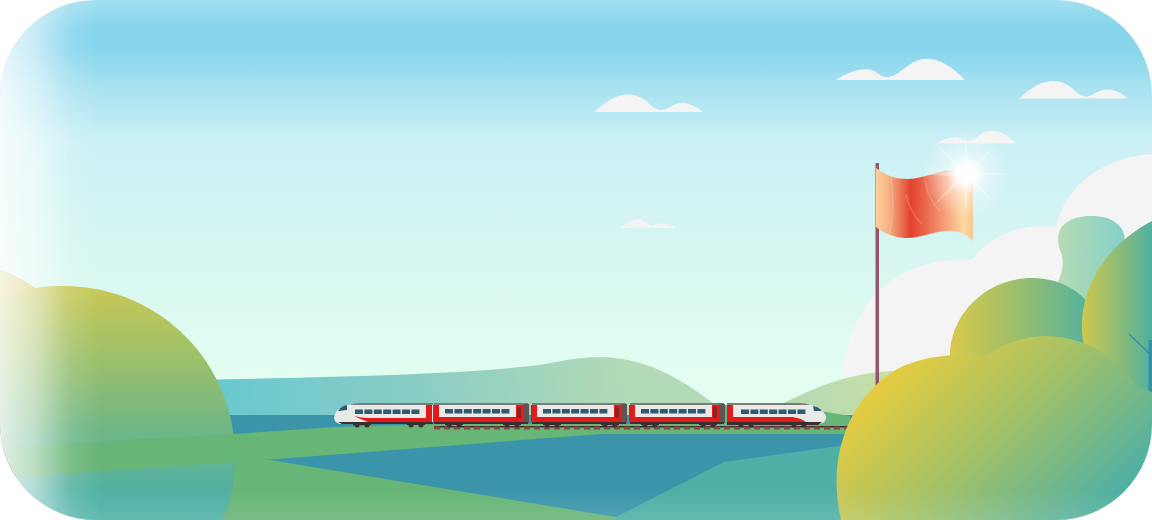
<!DOCTYPE html>
<html lang="en">
<head>
<meta charset="utf-8">
<title>Train through a green landscape</title>
<style>
:root {
  --cloud: #f4f4f4;
  --water: #3b95aa;
  --grass: #67b577;
  --teal: #4eb0a6;
  --car: #e9e9e7;
  --red: #e11b1b;
  --glass: #2f5a70;
  --dark: #3a3032;
  --pole: #96566a;
}
html, body { margin: 0; background: #fff; overflow: hidden; }
svg { display: block; width: 1152px; height: 520px; }
.cloud { fill: var(--cloud); }
.water { fill: var(--water); }
.grass { fill: var(--grass); }
.teal { fill: var(--teal); }
.car { fill: var(--car); }
.red { fill: var(--red); }
.glass { fill: var(--glass); }
.dark { fill: var(--dark); }
.pole { fill: var(--pole); }
</style>
</head>
<body>
<svg viewBox="0 0 1152 520" role="img" aria-label="Red and white train crossing a green landscape beside water, with a flag in the sun">
  <defs>
    <clipPath id="frame"><rect width="1152" height="520" rx="96"/></clipPath>
    <linearGradient id="sky" x1="0" y1="0" x2="0" y2="400" gradientUnits="userSpaceOnUse">
      <stop offset="0" stop-color="#a2dff0"/>
      <stop offset=".07" stop-color="#86d5ec"/>
      <stop offset=".12" stop-color="#86d5ec"/>
      <stop offset=".22" stop-color="#a8e2f0"/>
      <stop offset=".35" stop-color="#cbf0f5"/>
      <stop offset=".65" stop-color="#d8f7f2"/>
      <stop offset="1" stop-color="#e4fff0"/>
    </linearGradient>
    <linearGradient id="far-hill" x1="218" y1="415" x2="620" y2="355" gradientUnits="userSpaceOnUse">
      <stop offset="0" stop-color="#68c8d0"/>
      <stop offset=".5" stop-color="#8bcdc5"/>
      <stop offset="1" stop-color="#b2dab6"/>
    </linearGradient>
    <linearGradient id="near-hill" x1="780" y1="400" x2="900" y2="380" gradientUnits="userSpaceOnUse">
      <stop offset="0" stop-color="#b3dab5"/>
      <stop offset="1" stop-color="#c8dfa6"/>
    </linearGradient>
    <linearGradient id="left-bush" x1="0" y1="286" x2="0" y2="500" gradientUnits="userSpaceOnUse">
      <stop offset="0" stop-color="#c8c855"/>
      <stop offset=".3" stop-color="#a1c168"/>
      <stop offset=".65" stop-color="#72b784"/>
      <stop offset="1" stop-color="#4eb0a6"/>
    </linearGradient>
    <linearGradient id="bush" x1="0" y1="0" x2="1" y2="0">
      <stop offset="0" stop-color="#d9c94a"/>
      <stop offset=".5" stop-color="#93be72"/>
      <stop offset="1" stop-color="#45afa8"/>
    </linearGradient>
    <linearGradient id="edge-bush" x1="1082" y1="0" x2="1160" y2="0" gradientUnits="userSpaceOnUse">
      <stop offset="0" stop-color="#cfc84c"/>
      <stop offset=".45" stop-color="#8fbd73"/>
      <stop offset="1" stop-color="#3fafa9"/>
    </linearGradient>
    <linearGradient id="front-bush" x1="880" y1="370" x2="1060" y2="550" gradientUnits="userSpaceOnUse">
      <stop offset="0" stop-color="#e9cd3e"/>
      <stop offset=".5" stop-color="#a2c168"/>
      <stop offset="1" stop-color="#51b0a3"/>
    </linearGradient>
    <linearGradient id="pale-tree" x1="0" y1="0" x2="1" y2="0">
      <stop offset="0" stop-color="#b4dcb4"/>
      <stop offset="1" stop-color="#85cfc8"/>
    </linearGradient>
    <linearGradient id="flag-cloth" x1="0" y1="0" x2="1" y2="0">
      <stop offset="0" stop-color="#fbd09a"/>
      <stop offset=".12" stop-color="#f6b688"/>
      <stop offset=".36" stop-color="#e2422f"/>
      <stop offset=".58" stop-color="#ee7a5c"/>
      <stop offset=".8" stop-color="#f8b98c"/>
      <stop offset=".9" stop-color="#fdd79e"/>
      <stop offset="1" stop-color="#fcc793"/>
    </linearGradient>
    <radialGradient id="sun">
      <stop offset="0" stop-color="#fff"/>
      <stop offset=".2" stop-color="#fff" stop-opacity=".95"/>
      <stop offset=".45" stop-color="#fff" stop-opacity=".4"/>
      <stop offset="1" stop-color="#fff" stop-opacity="0"/>
    </radialGradient>
    <linearGradient id="mist">
      <stop offset="0" stop-color="#fff" stop-opacity=".8"/>
      <stop offset=".35" stop-color="#fff" stop-opacity=".55"/>
      <stop offset=".7" stop-color="#fff" stop-opacity=".14"/>
      <stop offset="1" stop-color="#fff" stop-opacity="0"/>
    </linearGradient>
    <linearGradient id="haze" x1="0" y1="0" x2="0" y2="1">
      <stop offset="0" stop-color="#fff" stop-opacity="0"/>
      <stop offset="1" stop-color="#fff" stop-opacity=".12"/>
    </linearGradient>
    <path id="cloud-a" d="M0 18C18 2 28-1 40 1C54 4 58 17 68 16C76 15 79 8 90 9C99 10 105 15 109 18Z"/>
    <g id="windows">
      <rect width="8" height="4.5"/><rect x="9.4" width="8" height="4.5"/>
      <rect x="18.8" width="8" height="4.5"/><rect x="28.2" width="8" height="4.5"/>
      <rect x="37.6" width="8" height="4.5"/><rect x="47" width="8" height="4.5"/>
      <rect x="56.4" width="8" height="4.5"/>
    </g>
    <g id="bogie" class="dark">
      <rect y="1" width="18" height="3"/>
      <circle cx="4" cy="4" r="2.5"/><circle cx="14" cy="4" r="2.5"/>
    </g>
    <g id="middle-car">
      <rect class="car" x="1" y="404" width="94" height="20"/>
      <rect fill="#7c7c7c" x="1" y="403" width="94" height="2"/>
      <rect class="red" y="417" width="90" height="5"/>
      <rect class="red" y="405" width="6" height="17"/>
      <rect class="red" x="83" y="405" width="7" height="17"/>
      <rect x="84" y="407" width="4" height="11" fill="#8d2226"/>
      <rect x="90" y="404" width="6" height="19" fill="#5d5654"/>
      <rect class="dark" x="1" y="422" width="94" height="2"/>
      <use href="#windows" class="glass" x="12" y="409"/>
      <use href="#bogie" x="12" y="421"/><use href="#bogie" x="70" y="421"/>
    </g>
  </defs>

  <g clip-path="url(#frame)">
    <rect id="sky-area" width="1152" height="520" fill="url(#sky)"/>

    <g id="small-clouds" class="cloud">
      <use href="#cloud-a" x="594" y="94"/>
      <use href="#cloud-a" x="1019" y="80.500"/>
      <path d="M836 80C850 70 868 66 876 72C882 77 886 79 895 75C906 69 914 57 930 59C946 61 956 71 965 80Z"/>
      <path d="M937 143.500C945 138 955 135 961 139C968 144 973 141 980 135C990 127 1004 131 1016 143.500Z"/>
      <path d="M621 228C630 220 638 217 644 221C650 226 653 227 658 224C664 222 670 225 676 228Z"/>
    </g>

    <g id="cloud-bank" class="cloud">
      <path d="M843 400C838 318 885 255 972 260C990 235 1022 222 1056 227C1066 184 1106 156 1152 154V420H843Z"/>
    </g>

    <g id="distance">
      <path fill="url(#far-hill)" d="M200 380C330 377 470 375 545 364C568 360 580 357 602 357C650 358 688 383 722 410V420H200Z"/>
      <path fill="url(#near-hill)" d="M760 414C812 390 842 371 912 370V420H760Z"/>
      <rect class="water" x="200" y="415" width="700" height="105"/>
      <path class="grass" d="M716 405H785L850 416V430H716Z"/>
    </g>

    <g id="left-bushes">
      <path fill="#d2c963" d="M0 270Q20 276 38 290L60 330H0Z"/>
      <path fill="url(#left-bush)" d="M0 300C24 287 45 286 67 286C162 288 234 364 235 455Q235 492 222 520H0Z"/>
    </g>

    <g id="shore">
      <path class="grass" d="M0 447L234 434L335 427L440 424H860V434H600L264 460L0 478Z"/>
      <path class="grass" d="M235 461L264 459L616 517L620 520H222Q234 492 235 461Z"/>
      <path class="teal" d="M616 517L724 462L860 443V520H612Z"/>
    </g>

    <g id="rails">
      <rect class="dark" x="434" y="426" width="420" height="1.500"/>
      <line x1="434" y1="428" x2="854" y2="428" stroke="#8c4a42" stroke-width="3" stroke-dasharray="6 4"/>
    </g>

    <g id="train">
      <g id="rear-car">
        <path class="car" d="M334 418Q336 404 358 404H433V424H342Q335 424 334 418Z"/>
        <path fill="#7c7c7c" d="M350 405Q354 403 362 403H433V405Z"/>
        <path class="glass" d="M338 411Q341 406 347 405V410Z"/>
        <path class="red" d="M354 416Q361 418 368 418H426V405H432V422H368Q360 419 354 416Z"/>
        <path class="dark" d="M338 422H433V424H342Z"/>
        <use href="#windows" class="glass" x="355" y="409.500"/>
        <use href="#bogie" x="353" y="421"/><use href="#bogie" x="407" y="421"/>
      </g>
      <use href="#middle-car" x="433"/>
      <use href="#middle-car" x="531"/>
      <use href="#middle-car" x="629"/>
      <g id="front-car">
        <path class="car" d="M727 404H800Q820 404 826 416Q827 424 818 424H727Z"/>
        <path fill="#7c7c7c" d="M727 403H798Q806 403 810 405H727Z"/>
        <path class="glass" d="M813 406Q819 407 822 411L814 411Z"/>
        <path class="red" d="M727 405H733V417H792Q801 418 806 422H727Z"/>
        <path class="dark" d="M727 422H822L818 425H727Z"/>
        <use href="#windows" class="glass" x="741" y="409.500"/>
        <use href="#bogie" x="737" y="421"/><use href="#bogie" x="790" y="421"/>
      </g>
    </g>

    <g id="flag">
      <rect class="pole" x="875.500" y="163" width="3.500" height="235"/>
      <path fill="url(#flag-cloth)" d="M876 168C886 176 896 179 908 179C928 178 939 169 956 171Q966 173 973 181V241C966 234 957 230 946 231C930 232 919 239 904 238Q886 236 876 227Z"/>
      <g fill="none" stroke="#fff" stroke-opacity=".18" stroke-width="1.500">
        <path d="M891 177Q895 205 890 232M906 195Q911 214 922 224M925 180Q928 200 940 211"/>
      </g>
    </g>

    <g id="sunlight">
      <circle cx="966" cy="174" r="45" fill="url(#sun)"/>
      <g fill="#fff" fill-opacity=".3">
        <polygon points="966,130 969,172 966,218 963,172"/>
        <polygon points="918,174 964,171 1010,174 964,177"/>
        <polygon points="934,142 968,172 996,205 964,176"/>
        <polygon points="998,143 968,176 932,207 964,172"/>
      </g>
      <circle cx="966" cy="174" r="9" fill="#fff"/>
    </g>

    <g id="right-bushes">
      <path fill="url(#pale-tree)" d="M1058 282C1064 268 1064 259 1060 250C1053 229 1066 216 1091 216C1117 216 1128 230 1124 247V300H1058Z"/>
      <path fill="url(#bush)" d="M950 362C947 315 986 278 1032 278C1066 278 1093 298 1102 328V380H950Z"/>
      <path fill="url(#edge-bush)" d="M1152 221C1108 244 1080 285 1082 331Q1084 365 1110 400H1152Z"/>
      <path d="M1129 334L1152 356" fill="none" stroke="#378ea8" stroke-width="1.500"/>
      <rect x="1148.500" y="340" width="4" height="52" fill="#378ea8"/>
      <path fill="url(#front-bush)" d="M841 520C826 455 850 393 903 366Q940 351 985 356C1006 342 1026 336 1047 336C1084 337 1116 355 1138 388L1152 392V520Z"/>
    </g>

    <rect id="ground-haze" y="490" width="1152" height="30" fill="url(#haze)"/>
    <rect id="left-mist" width="100" height="520" fill="url(#mist)"/>
  </g>
</svg>
</body>
</html>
━━━━━━
**PROBLEM REQUIREMENTS**
Everything from the first line of the records through the line containing "0; background: #fff;" should be reproduced exactly, apart from the pictures.

**WRITTEN REPLY**
<!DOCTYPE html>
<html lang="en">
<head>
<meta charset="utf-8">
<title>Train through a green landscape</title>
<style>
:root {
  --cloud: #f4f4f4;
  --water: #3b95aa;
  --grass: #67b577;
  --teal: #4eb0a6;
  --car: #e9e9e7;
  --red: #e11b1b;
  --glass: #2f5a70;
  --dark: #3a3032;
  --pole: #96566a;
}
html, body { margin: 0; background: #fff; overflow: hidden; }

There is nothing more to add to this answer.